MATERIAL PROVIDED:
+--
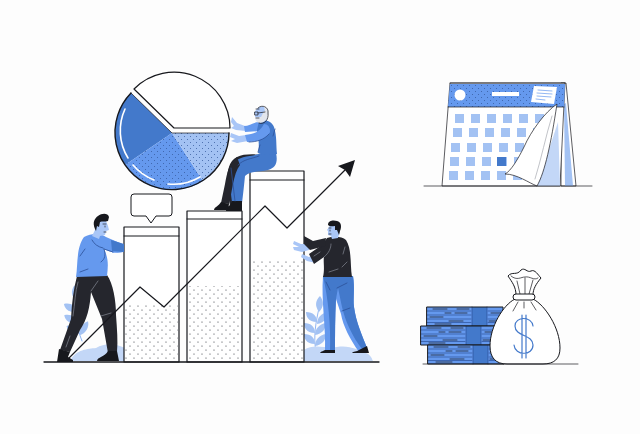
<!DOCTYPE html>
<html lang="en">
<head>
<meta charset="utf-8">
<title>Business growth illustrations</title>
<style>
:root{--paper:#fdfdfd;--white:#fff;--ink:#17181d;--dark:#25262d;--blue:#4379cb;--mid:#6599ee;--light:#a3c2f3;--pale:#c3d7f7;--deep:#2c5199;--skin:#a9c6f7}
html,body{margin:0;height:100%;overflow:hidden;background:var(--paper)}
svg{display:block;width:640px;height:434px}
.outline{fill:var(--white);stroke:var(--ink);stroke-width:1.2;stroke-linejoin:round}
.line{fill:none;stroke:var(--ink);stroke-width:1;stroke-linecap:round;stroke-linejoin:round}
.thin{stroke-width:.7}
.gloss{fill:none;stroke:var(--white);stroke-width:1.6;stroke-linecap:round}
.seam{fill:none;stroke:var(--deep);stroke-width:.8;stroke-linecap:round}
.fold{fill:none;stroke:#858994;stroke-width:.7;stroke-linecap:round}
.ink{fill:var(--ink)}.dark{fill:var(--dark)}.blue{fill:var(--blue)}.mid{fill:var(--mid)}.light{fill:var(--light)}.pale{fill:var(--pale)}.skin{fill:var(--skin)}.white{fill:var(--white)}
</style>
</head>
<body>
<svg viewBox="0 0 640 434" role="img" aria-label="People building a growing bar chart, a desk calendar, and a money bag with stacks of banknotes">
<defs>
<pattern id="bar-dots" width="8" height="8" patternUnits="userSpaceOnUse"><circle cx="2" cy="2" r=".6" fill="#30333c"/><circle cx="6" cy="6" r=".6" fill="#30333c"/></pattern>
<pattern id="pie-dots" width="6" height="6" patternUnits="userSpaceOnUse"><circle cx="1.5" cy="1.5" r=".5" fill="#35599c"/><circle cx="4.5" cy="4.5" r=".5" fill="#35599c"/></pattern>
<g id="leaf-sprig">
<path class="line thin" style="stroke:var(--mid)" d="M0 0C-3-16 0-30 3-44"/>
<g class="light">
<path id="leaf-left" d="M-1-8C-10-8-12-14-12-18C-5-18-1-14-1-8Z"/>
<use href="#leaf-left" y="-11"/><use href="#leaf-left" x="2" y="-22"/>
<path id="leaf-right" d="M-1-6C6-7 10-12 10-18C3-17-1-12-1-6Z"/>
<use href="#leaf-right" y="-11"/><use href="#leaf-right" x="2" y="-22"/>
<path d="M3-40C-2-47 0-52 4-56C8-51 8-45 3-40Z"/>
</g>
</g>
<g id="day-row">
<rect id="day" width="9" height="9"/>
<use href="#day" x="16"/><use href="#day" x="32"/><use href="#day" x="48"/><use href="#day" x="64"/><use href="#day" x="80"/>
</g>
<g id="note-stack">
<rect class="mid" width="76" height="19"/>
<rect class="blue" x="45" width="15" height="19"/>
<path class="line thin" style="stroke:var(--deep)" d="M0 4H44M61 4H76M0 8H44M61 8H76M0 12H44M61 12H76M0 15.5H44M61 15.5H76M45 0V19M60 0V19"/>
<path class="line thin" d="M6 2H20M28 6H40M3 10H16M22 14H36M64 6H74M62 14H70M8 17H24M30 2H42M18 6H24"/>
<rect class="line" width="76" height="19"/>
</g>
</defs>

<rect width="640" height="434" fill="var(--paper)"/>

<g id="ground-plants">
<use href="#leaf-sprig" transform="translate(82 341) rotate(-12)"/>
<use href="#leaf-sprig" transform="translate(316 352)"/>
<path class="pale" d="M70 361C76 349 88 349 96 348C106 342 116 344 125 348V361Z"/>
<path class="pale" d="M304 361V350C314 343 326 349 337 347C350 345 358 350 366 353C371 355 372 359 373 361Z"/>
</g>

<g id="pie-chart">
<path class="blue" d="M172 133L131 93A57 57 0 0 0 125 165Z"/>
<path class="mid" d="M172 133L125 165A57 57 0 0 0 203 181Z"/>
<path class="light" d="M172 133L203 181A57 57 0 0 0 229 133Z"/>
<path fill="url(#pie-dots)" d="M172 133L125 165A57 57 0 0 0 229 133Z"/>
<path class="line" style="stroke-width:1.4" d="M131 93A57 57 0 1 0 229 133"/>
<path class="line thin" d="M131 93L172 133H229"/>
<path class="gloss" d="M125 109A52 52 0 0 0 128 158M133 165A52 52 0 0 0 154 180M168 184A52 52 0 0 0 200 177"/>
<path class="outline" d="M174 128L134 89A56 56 0 0 1 230 128Z"/>
</g>

<g id="bar-chart">
<rect class="outline" x="124" y="227" width="55" height="135"/>
<rect x="125" y="304" width="53" height="57" fill="url(#bar-dots)"/>
<path class="line" d="M124 236H179"/>
<rect class="outline" x="187" y="211" width="55" height="151"/>
<rect x="188" y="286" width="53" height="75" fill="url(#bar-dots)"/>
<path class="line" d="M187 219H242"/>
<rect class="outline" x="250" y="171" width="54" height="191"/>
<rect x="251" y="261" width="52" height="100" fill="url(#bar-dots)"/>
<path class="line" d="M250 180H304"/>
</g>
<path id="speech-bubble" class="outline" style="stroke-width:1" d="M134 194H169Q172 194 172 197V213Q172 216 169 216H156L151 223L146 216H134Q131 216 131 213V197Q131 194 134 194Z"/>

<g id="seated-man">
<path class="dark" d="M237 157C245 153 262 154 269 157L266 164C257 169 246 168 238 173C237 183 239 193 238 205L230 206C227 190 226 175 229 167Q231 160 237 157Z"/>
<path class="blue" d="M276 153C278 162 276 168 268 170C259 172 250 171 245 176C244 186 243 195 242 203L232 202C230 188 229 174 232 164C239 155 253 157 261 153Z"/>
<path class="dark" d="M237 157C229 163 227 173 225 184L221 203L229 204C232 193 233 174 240 165Z"/>
<path class="ink" d="M221 202L229 204L228 210H214C214 207 219 206 221 202ZM232 201H242V211H226C226 207 231 206 232 201Z"/>
<path class="skin" d="M245 126L237 123L232 117L231 122L234 126L231 128L236 130L246 131ZM246 135L239 136L231 133L230 137L235 139L231 141L237 143L248 141Z"/>
<path class="mid" d="M259 122C254 122 249 126 244 126L245 132L261 131Z"/>
<path class="blue" d="M259 121C266 119 272 122 274 127C277 136 276 145 277 154C270 156 263 155 258 153C260 145 258 138 257 130Z"/>
<path class="mid" d="M264 124C260 132 254 134 245 135L247 142C257 142 267 139 270 132Q270 124 264 124Z"/>
<path class="seam" d="M269 134C264 140 256 142 249 142M260 145L258 152M231 168L235 201M259 156C251 159 244 159 238 165M275 129L273 136"/>
<path class="skin" d="M258 108C262 105 267 107 268 113L266 121L260 123L259 119L255 118V114L254 113L256 110Z"/>
<path fill="#e3e6ed" d="M267 112C269 118 265 123 259 123C256 122 255 119 255 117L261 117L264 111ZM264 107C269 108 270 114 267 117L265 111Z"/>
<path class="line thin" d="M255 112H258V115H255ZM258 113L265 112M256 118L259 118M256 109L259 109M258 108C262 104 269 107 268 113C269 120 264 125 259 123"/>
</g>

<g id="left-man">
<path class="dark" d="M77 276L107 275C113 283 116 301 116 315C117 329 118 341 117 352L108 353L102 319L91 292C90 307 87 320 80 330L70 352L60 350L71 319Q72 295 77 276Z"/>
<path class="ink" d="M59 349L70 352L68 357L73 360V362H57ZM108 351H117L119 361H97C97 357 105 357 108 351Z"/>
<path class="fold" d="M91 291L98 281M101 316L111 313M78 282C75 292 75 303 73 316M70 336L66 347"/>
<path class="skin" d="M112 240L123 244V252L112 253Z"/>
<path class="mid" d="M84 237C91 233 101 233 106 237L122 244L123 252C117 254 109 252 104 249C109 259 108 267 107 276L76 277C78 265 76 248 84 237Z"/>
<path class="blue" d="M111 240L124 244V252L112 251Z"/>
<path class="seam" d="M103 248C98 247 94 244 92 240M104 249L113 252M80 256L85 249M80 272L88 269M101 262C105 259 106 255 104 249"/>
<path class="skin" d="M96 220L106 221L108 226L109 230L106 231L105 235L100 236L99 239L92 236L95 230Z"/>
<path class="ink" d="M95 229C92 222 95 218 98 216C102 213 108 213 109 217L108 221C105 222 102 221 100 222L99 227L97 226L96 231Z"/>
<path class="line thin" d="M103 224L106 224M105 226V227M104 232H106"/>
</g>

<g id="right-man">
<path class="mid" d="M323 276H353C355 288 353 298 354 307C356 322 362 335 367 348L359 352C350 339 343 326 341 314L336 299C335 317 335 335 335 351L325 351C326 327 321 300 323 276Z"/>
<path class="blue" d="M323 276H353C355 288 353 298 354 307C356 322 362 335 367 348L363 350C352 337 345 320 342 307L338 288L336 299C335 317 335 335 335 351H330C331 325 328 298 323 276Z"/>
<path class="ink" d="M325 350H335V353H320C321 351 324 351 325 350ZM359 350L367 346L369 353H352C353 351 357 352 359 350Z"/>
<path class="skin" d="M309 244L301 244L294 241L293 244L299 247L293 247L294 250L302 252L309 250ZM316 254L309 257L302 254L301 257L307 261L316 263Z"/>
<path class="dark" d="M327 238C333 236 342 236 346 240C352 249 350 265 352 277H323C325 269 323 261 324 257L314 264L309 254L322 245Z"/>
<path class="dark" d="M304 236L313 241L326 238L325 246L310 250L304 244Z"/>
<path class="fold" d="M324 257C329 253 331 248 331 244M314 256L320 252M345 247L343 254M329 272L338 269M347 262L342 267"/>
<path class="seam" d="M337 288L347 283M326 282L330 290M342 311L350 308"/>
<path class="skin" d="M330 225L339 225L340 231L338 238L332 239L331 236L328 235V231L327 230L329 227Z"/>
<path class="ink" d="M328 225C328 220 334 220 337 221C341 222 342 226 340 231L339 235L337 230L335 230L335 226C332 226 330 227 328 225Z"/>
<path class="line thin" d="M329 228H331M330 230V231M329 234H331"/>
</g>

<g id="growth-arrow">
<path class="line" style="stroke-width:1.2" d="M66 361L140 287L164 307L265 206L287 228L346 169"/>
<path class="ink" d="M355 160L350 177L345 170L338 166Z"/>
</g>
<path class="line" style="stroke-width:1.3" d="M44 362H379"/>

<g id="desk-calendar">
<path class="outline thin" d="M561 83H566L576 186H561Z"/>
<path class="light" d="M564 104L566 103L573 186H565Z"/>
<path class="outline thin" d="M450 83H565L560 186H442Z"/>
<path class="mid" d="M450 84H565L564 107H448Z"/>
<path fill="url(#pie-dots)" d="M450 84H565L564 107H448Z"/>
<path class="line thin" d="M450 83H565M448 107H564"/>
<circle class="white" cx="460" cy="95" r="5.5"/>
<rect class="white" x="492" y="92" width="27" height="4"/>
<g class="light">
<use href="#day-row" x="455" y="114"/><use href="#day-row" x="453" y="128"/><use href="#day-row" x="451" y="143"/><use href="#day-row" x="450" y="157"/><use href="#day-row" x="449" y="171"/>
</g>
<rect class="blue" x="497" y="157" width="9" height="9"/>
<path class="pale" d="M537 186L558 122L560 186Z"/>
<path class="outline thin" d="M557 104C545 112 531 131 524 147C518 159 511 171 505 174C517 174 529 183 537 186C545 172 551 143 557 104Z"/>
<path class="line thin" style="stroke:#a6a9b1" d="M552 116C546 135 541 160 535 179"/>
<path class="white" d="M534 86L557 87L554 104L531 102Z"/>
<path class="line thin" style="stroke:var(--mid)" d="M538 90L552 91M537 93L552 94M537 96L551 97M536 99L545 100"/>
<path class="line thin" d="M424 186H592"/>
</g>

<g id="savings">
<use href="#note-stack" x="427" y="307"/>
<use href="#note-stack" x="421" y="326"/>
<use href="#note-stack" x="428" y="345"/>
<path class="outline" style="stroke-width:1" d="M515 299C503 305 490 327 490 346C490 358 496 364 507 364H543C554 364 560 359 560 348C560 328 545 305 533 299Z"/>
<path class="outline" style="stroke-width:1" d="M516 295C516 287 512 282 508 276C512 271 517 276 521 270C525 267 527 273 531 271C535 269 538 275 541 278C536 284 533 289 533 295Z"/>
<path class="line thin" d="M520 294L517 281M525 294V278M529 294L533 280M511 276C517 281 521 277 525 277C530 276 534 281 538 278"/>
<rect class="outline" style="stroke-width:1" x="513" y="294" width="22" height="6" rx="3"/>
<path class="line thin" d="M518 302L513 311M524 302V308M531 302L536 310"/>
<g id="dollar-sign" fill="none" stroke="var(--blue)" stroke-width="1.2" stroke-linecap="round">
<path d="M533 326C532 316 515 316 515 326C515 337 533 334 533 345C533 356 515 356 514 345M522 315V358M526 315V358"/>
</g>
<path class="line thin" d="M423 364H578"/>
</g>
</svg>
</body>
</html>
+--
WHAT YOU NEED TO DO: Please give back, exactly as it stands above, the stretch from the line with "291L98 281M101 316L111" through the line with "220L106 221L108 226L109", and no line outside it.

EXPECTED ANSWER:
<path class="fold" d="M91 291L98 281M101 316L111 313M78 282C75 292 75 303 73 316M70 336L66 347"/>
<path class="skin" d="M112 240L123 244V252L112 253Z"/>
<path class="mid" d="M84 237C91 233 101 233 106 237L122 244L123 252C117 254 109 252 104 249C109 259 108 267 107 276L76 277C78 265 76 248 84 237Z"/>
<path class="blue" d="M111 240L124 244V252L112 251Z"/>
<path class="seam" d="M103 248C98 247 94 244 92 240M104 249L113 252M80 256L85 249M80 272L88 269M101 262C105 259 106 255 104 249"/>
<path class="skin" d="M96 220L106 221L108 226L109 230L106 231L105 235L100 236L99 239L92 236L95 230Z"/>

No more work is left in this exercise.